No Hearings on Afghanistan?
Mr. McCain attacked Mr. Obama tonight for never holding any hearings on Afghanistan while chairman of the a subcommittee on European Affairs on the Senate Foreign Relations Committee. The crux of the argument is that Mr. Obama’s subcommittee has jurisdiction of NATO issues.

The charge is literally true, but some have argued that such a major issue would probably be taken up by the full committee. Indeed, the non-partisan,, pointed out that the full Senate Foreign Relations Committee has held three hearings over the past two years on Afghanistan and Mr. Obama was at one of them.

Mr. Obama claimed that Mr. McCain has said that the United States “can muddle through in Afghanistan.” That alters a critical word in a statement Mr. McCain made in Nov. 2003 to the Council on Foreign Relations, substituting “can” for “may.” The full context of Mr. McCain’s remarks suggests that he was merely describing a possible policy
outcome, rather than endorsing it:

“There has been a rise in Al Qaeda activity along the border. There has been some increase in U.S. casualties. I am concerned about it, but I’m not as concerned as I am about Iraq today, obviously, or I’d be talking about Afghanistan. But I believe that if Karzai can make the progress that he is making, that — in the long term, we may muddle through in Afghanistan.”

Tax Hikes:
Senator John McCain charged that Senator Obama voted “to increase taxes on people who make as low as $42,000 a year.”

Mr. Obama interjected, “That’s not true, John. That’ s not true.” Mr. McCain’s claim has been called “simply false” by the nonpartisan

It is based on Mr. Obama’s vote for Senate Democrats’ nonbinding budget resolution for fiscal 2009 that assumed all of President Bush’s 2001 tax cuts would expire as scheduled in 2010. But Mr. Obama has promised that he would retain all Bush tax cuts for families making less than $250,000 a year. Mr. Obama has proposed other tax breaks for the middle class as well. The nonpartisan Tax Policy Center has concluded that 95 percent of families with children would get a tax break under Mr. Obama’s plan, significantly more than under Mr. McCain.

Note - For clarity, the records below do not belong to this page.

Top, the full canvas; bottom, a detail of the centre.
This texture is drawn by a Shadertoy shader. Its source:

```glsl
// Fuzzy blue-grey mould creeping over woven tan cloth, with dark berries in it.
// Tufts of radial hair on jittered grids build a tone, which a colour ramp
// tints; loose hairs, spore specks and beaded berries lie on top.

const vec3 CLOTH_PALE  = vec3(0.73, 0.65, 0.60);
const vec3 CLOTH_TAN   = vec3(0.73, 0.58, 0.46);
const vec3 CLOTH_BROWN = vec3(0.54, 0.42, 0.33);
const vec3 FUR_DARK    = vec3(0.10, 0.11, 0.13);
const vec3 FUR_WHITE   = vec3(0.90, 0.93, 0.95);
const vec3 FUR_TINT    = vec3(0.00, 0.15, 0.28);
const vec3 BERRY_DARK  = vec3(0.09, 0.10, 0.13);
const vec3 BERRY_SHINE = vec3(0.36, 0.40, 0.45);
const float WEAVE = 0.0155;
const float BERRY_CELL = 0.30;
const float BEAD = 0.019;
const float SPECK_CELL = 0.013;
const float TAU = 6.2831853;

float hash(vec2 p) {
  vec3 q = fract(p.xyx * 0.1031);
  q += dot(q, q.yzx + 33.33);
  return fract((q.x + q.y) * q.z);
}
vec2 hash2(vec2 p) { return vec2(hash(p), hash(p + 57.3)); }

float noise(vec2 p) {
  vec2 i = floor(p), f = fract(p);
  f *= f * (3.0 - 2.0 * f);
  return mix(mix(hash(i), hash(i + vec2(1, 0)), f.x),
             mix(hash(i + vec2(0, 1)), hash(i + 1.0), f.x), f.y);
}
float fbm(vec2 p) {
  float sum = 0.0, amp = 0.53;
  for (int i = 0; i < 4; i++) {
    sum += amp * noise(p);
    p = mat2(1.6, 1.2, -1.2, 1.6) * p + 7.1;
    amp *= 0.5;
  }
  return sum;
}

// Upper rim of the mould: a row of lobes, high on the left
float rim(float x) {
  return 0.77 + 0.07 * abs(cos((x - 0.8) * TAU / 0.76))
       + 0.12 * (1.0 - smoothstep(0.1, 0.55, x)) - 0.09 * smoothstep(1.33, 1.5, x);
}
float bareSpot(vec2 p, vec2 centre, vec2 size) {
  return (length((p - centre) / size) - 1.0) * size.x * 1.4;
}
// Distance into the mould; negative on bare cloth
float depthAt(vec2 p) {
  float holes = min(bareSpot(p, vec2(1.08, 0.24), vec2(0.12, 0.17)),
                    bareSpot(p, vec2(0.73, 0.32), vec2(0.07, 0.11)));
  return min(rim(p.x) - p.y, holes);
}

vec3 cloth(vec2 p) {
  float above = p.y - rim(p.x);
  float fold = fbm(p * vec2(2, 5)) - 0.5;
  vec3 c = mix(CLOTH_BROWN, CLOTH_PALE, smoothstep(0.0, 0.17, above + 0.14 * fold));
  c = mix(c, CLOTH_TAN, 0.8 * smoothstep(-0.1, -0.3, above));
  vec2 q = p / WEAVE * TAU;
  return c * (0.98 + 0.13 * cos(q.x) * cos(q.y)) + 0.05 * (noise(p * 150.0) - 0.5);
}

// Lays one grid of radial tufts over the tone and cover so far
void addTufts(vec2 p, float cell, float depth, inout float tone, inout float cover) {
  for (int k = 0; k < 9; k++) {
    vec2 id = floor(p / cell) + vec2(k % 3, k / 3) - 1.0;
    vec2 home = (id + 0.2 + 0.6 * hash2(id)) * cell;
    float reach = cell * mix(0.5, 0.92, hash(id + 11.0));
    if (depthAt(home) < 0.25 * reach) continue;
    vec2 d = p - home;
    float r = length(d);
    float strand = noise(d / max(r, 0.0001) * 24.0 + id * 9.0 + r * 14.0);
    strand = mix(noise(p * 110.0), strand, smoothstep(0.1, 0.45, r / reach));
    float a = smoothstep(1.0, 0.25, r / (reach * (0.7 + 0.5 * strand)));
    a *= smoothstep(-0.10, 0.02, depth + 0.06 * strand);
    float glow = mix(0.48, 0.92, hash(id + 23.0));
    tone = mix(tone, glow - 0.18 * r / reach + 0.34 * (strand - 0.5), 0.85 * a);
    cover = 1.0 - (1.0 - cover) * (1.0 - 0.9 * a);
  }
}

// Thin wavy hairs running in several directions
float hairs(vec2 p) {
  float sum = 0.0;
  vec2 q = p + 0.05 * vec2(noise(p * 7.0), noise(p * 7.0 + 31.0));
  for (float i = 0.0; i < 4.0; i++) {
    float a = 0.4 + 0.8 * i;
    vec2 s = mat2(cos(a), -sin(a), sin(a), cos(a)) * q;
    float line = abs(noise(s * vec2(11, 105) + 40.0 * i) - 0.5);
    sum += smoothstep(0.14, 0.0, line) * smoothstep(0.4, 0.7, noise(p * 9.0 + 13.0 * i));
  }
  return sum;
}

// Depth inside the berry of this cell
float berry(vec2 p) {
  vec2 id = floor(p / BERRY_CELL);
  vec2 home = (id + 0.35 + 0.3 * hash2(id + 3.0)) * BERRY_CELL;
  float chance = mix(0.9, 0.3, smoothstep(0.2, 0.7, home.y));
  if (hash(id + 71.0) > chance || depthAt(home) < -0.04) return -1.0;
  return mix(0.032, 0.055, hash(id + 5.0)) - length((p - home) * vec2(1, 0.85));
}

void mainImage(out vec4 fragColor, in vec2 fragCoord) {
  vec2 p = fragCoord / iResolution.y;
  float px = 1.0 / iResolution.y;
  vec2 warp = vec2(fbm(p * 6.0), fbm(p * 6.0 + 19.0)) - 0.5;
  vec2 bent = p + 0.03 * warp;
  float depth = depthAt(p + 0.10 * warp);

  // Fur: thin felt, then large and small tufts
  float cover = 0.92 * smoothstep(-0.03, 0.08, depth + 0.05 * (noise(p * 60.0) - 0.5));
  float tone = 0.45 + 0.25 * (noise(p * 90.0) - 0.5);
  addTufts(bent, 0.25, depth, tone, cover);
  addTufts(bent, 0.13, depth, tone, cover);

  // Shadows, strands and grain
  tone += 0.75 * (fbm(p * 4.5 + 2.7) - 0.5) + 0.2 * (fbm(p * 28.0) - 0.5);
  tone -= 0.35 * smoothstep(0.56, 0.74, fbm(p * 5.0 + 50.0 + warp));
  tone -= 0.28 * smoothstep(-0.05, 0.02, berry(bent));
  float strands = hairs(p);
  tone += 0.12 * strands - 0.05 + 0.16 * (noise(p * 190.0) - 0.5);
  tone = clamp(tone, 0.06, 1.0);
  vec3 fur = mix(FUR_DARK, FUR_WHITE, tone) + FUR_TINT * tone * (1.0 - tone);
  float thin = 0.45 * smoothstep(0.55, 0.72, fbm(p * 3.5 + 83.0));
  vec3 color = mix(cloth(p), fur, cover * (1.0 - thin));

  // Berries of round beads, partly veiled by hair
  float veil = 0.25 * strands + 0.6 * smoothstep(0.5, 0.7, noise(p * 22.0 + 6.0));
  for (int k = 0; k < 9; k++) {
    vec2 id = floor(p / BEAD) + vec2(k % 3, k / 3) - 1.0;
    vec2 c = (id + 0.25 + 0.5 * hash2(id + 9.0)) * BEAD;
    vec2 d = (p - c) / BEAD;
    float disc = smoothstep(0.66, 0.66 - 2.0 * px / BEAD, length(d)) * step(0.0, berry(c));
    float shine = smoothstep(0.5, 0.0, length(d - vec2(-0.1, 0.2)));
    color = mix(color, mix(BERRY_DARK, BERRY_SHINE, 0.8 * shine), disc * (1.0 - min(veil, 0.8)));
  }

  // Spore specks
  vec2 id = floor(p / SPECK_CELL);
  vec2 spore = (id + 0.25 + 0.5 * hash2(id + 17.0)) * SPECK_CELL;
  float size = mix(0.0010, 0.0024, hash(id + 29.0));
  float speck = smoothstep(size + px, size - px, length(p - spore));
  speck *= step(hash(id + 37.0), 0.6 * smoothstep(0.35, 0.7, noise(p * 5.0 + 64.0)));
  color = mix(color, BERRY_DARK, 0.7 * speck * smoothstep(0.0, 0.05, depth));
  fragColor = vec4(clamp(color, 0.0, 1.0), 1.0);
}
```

Fannie and Freddie:
Senator John McCain said tonight that he “warned about Fannie Mae and Freddie Mac,” echoing some of his recent comments in which he portrayed himself as sounding the alarm about the impending financial crisis.

Mr. McCain was referring to his decision in 2006 to sign on as a co-sponsor of a Senate bill that would have overhauled regulations governing Fannie Mae and Freddie Mac. But the legislation was introduced more than 16 months earlier, and the debate over the issue had been going on for some time. He also only added his name to the measure after an oversight agency issued a long report condemning practices at Fannie Mae.

Nuclear Reactors and Jobs: In the debate, as in his campaign speeches, Mr. McCain said that the program to build 45 nuclear reactors that he favors would “provide 700,000 jobs for American workers.” But scientists, industry analysts and other experts, including advocates of nuclear power, offer much more modest figures, noting that a good deal of the heavy foundry work, for instance, would have to be done overseas.

Patrick Moore, a founder of Greenpeace who is now co-chairman of the Clean and Safe Energy Coalition, a pro-nuclear group, estimated that each reactor project would generate between 3,000 and 4,000 jobs during the construction phase and up to 800 permanent jobs once in operation. Asked to provide a ballpark figure on employment if all 45 reactors were to be built, he responded “225,000 good union jobs that you can support a family on.”

Senator Obama also talked about reducing oil dependence with wind and solar power, but making that work would require a new battery technology that is not certain to develop.